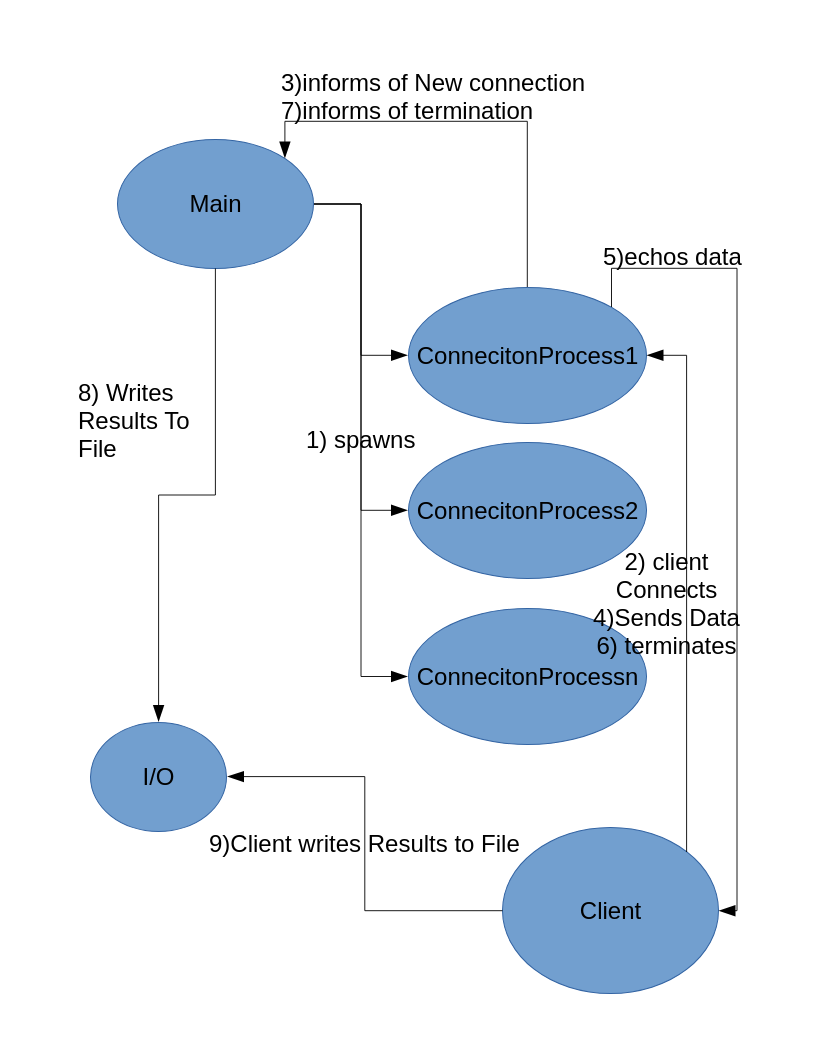
<!DOCTYPE html>
<html lang="en">
<head>
<meta charset="utf-8">
<title>Connection process diagram</title>
<style>
:root {
  --paper: #ffffff;
  --ink: #000000;
  --node-fill: #729fcf;
  --node-edge: #3465a4;
}
* { box-sizing: border-box; }
html, body { margin: 0; padding: 0; }
body { background: var(--paper); overflow: hidden; }
.diagram {
  position: relative;
  width: 816px;
  height: 1056px;
  overflow: hidden;
  background: var(--paper);
  color: var(--ink);
  font: 24px/28px "Liberation Sans", Arial, sans-serif;
  white-space: nowrap;
}
.node {
  position: absolute;
  display: flex;
  align-items: center;
  justify-content: center;
  border: 1px solid var(--node-edge);
  border-radius: 50%;
  background: var(--node-fill);
}
.main { left: 117px; top: 139px; width: 197px; height: 130px; }
.process { left: 408px; width: 239px; height: 137px; }
.process-1 { top: 287px; }
.process-2 { top: 442px; }
.process-n { top: 608px; }
.io { left: 90px; top: 722px; width: 137px; height: 110px; }
.client { left: 502px; top: 827px; width: 217px; height: 167px; }
.connectors { position: absolute; left: 0; top: 0; }
.connectors polyline { fill: none; stroke: var(--ink); stroke-width: 0.9; }
.label { position: absolute; margin: 0; }
.informs { left: 281px; top: 69px; }
.echoes { left: 603px; top: 243px; }
.writes { left: 78px; top: 379px; }
.spawns { left: 306px; top: 426px; }
.requests { left: 592px; top: 548px; width: 149px; text-align: center; }
.client-writes { left: 209px; top: 830px; }
</style>
</head>
<body>
<main class="diagram">
  <div class="node main">Main</div>
  <div class="node process process-1">ConnecitonProcess1</div>
  <div class="node process process-2">ConnecitonProcess2</div>
  <div class="node process process-n">ConnecitonProcessn</div>
  <div class="node io">I/O</div>
  <div class="node client">Client</div>

  <svg class="connectors" width="816" height="1056" viewBox="0 0 816 1056" aria-hidden="true">
    <defs>
      <polygon id="arrowhead" points="0,0 -17,-5.7 -17,5.7"/>
    </defs>
    <g class="spawn-lines">
      <polyline points="314,204 361,204 361,355.3 392,355.3"/>
      <polyline points="314,204 361,204 361,510.3 392,510.3"/>
      <polyline points="314,204 361,204 361,676.5 392,676.5"/>
      <use href="#arrowhead" x="408" y="355.3"/>
      <use href="#arrowhead" x="408" y="510.3"/>
      <use href="#arrowhead" x="408" y="676.5"/>
    </g>
    <g class="inform-line">
      <polyline points="527.3,287 527.3,121.3 284.9,121.3 284.9,143"/>
      <use href="#arrowhead" transform="translate(284.9 158.5) rotate(90)"/>
    </g>
    <g class="echo-line">
      <polyline points="611.5,307 611.5,268.3 737,268.3 737,910.7 734,910.7"/>
      <use href="#arrowhead" transform="translate(718.5 910.7) rotate(180)"/>
    </g>
    <g class="request-line">
      <polyline points="686.6,852 686.6,355.3 663,355.3"/>
      <use href="#arrowhead" transform="translate(646.5 355.3) rotate(180)"/>
    </g>
    <g class="main-write-line">
      <polyline points="215.4,268.5 215.4,495 158.6,495 158.6,706"/>
      <use href="#arrowhead" transform="translate(158.6 722) rotate(90)"/>
    </g>
    <g class="client-write-line">
      <polyline points="502.5,910.7 364.8,910.7 364.8,776.6 243,776.6"/>
      <use href="#arrowhead" transform="translate(227 776.6) rotate(180)"/>
    </g>
  </svg>

  <p class="label informs">3)informs of New connection<br>7)informs of termination</p>
  <p class="label echoes">5)echos data</p>
  <p class="label writes">8) Writes<br>Results To<br>File</p>
  <p class="label spawns">1) spawns</p>
  <p class="label requests">2) client<br>Connects<br>4)Sends Data<br>6) terminates</p>
  <p class="label client-writes">9)Client writes Results to File</p>
</main>
</body>
</html>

### What is expected
For each line of the data that has the word "align", report that line.

### Written solution
  align-items: center;
.requests { left: 592px; top: 548px; width: 149px; text-align: center; }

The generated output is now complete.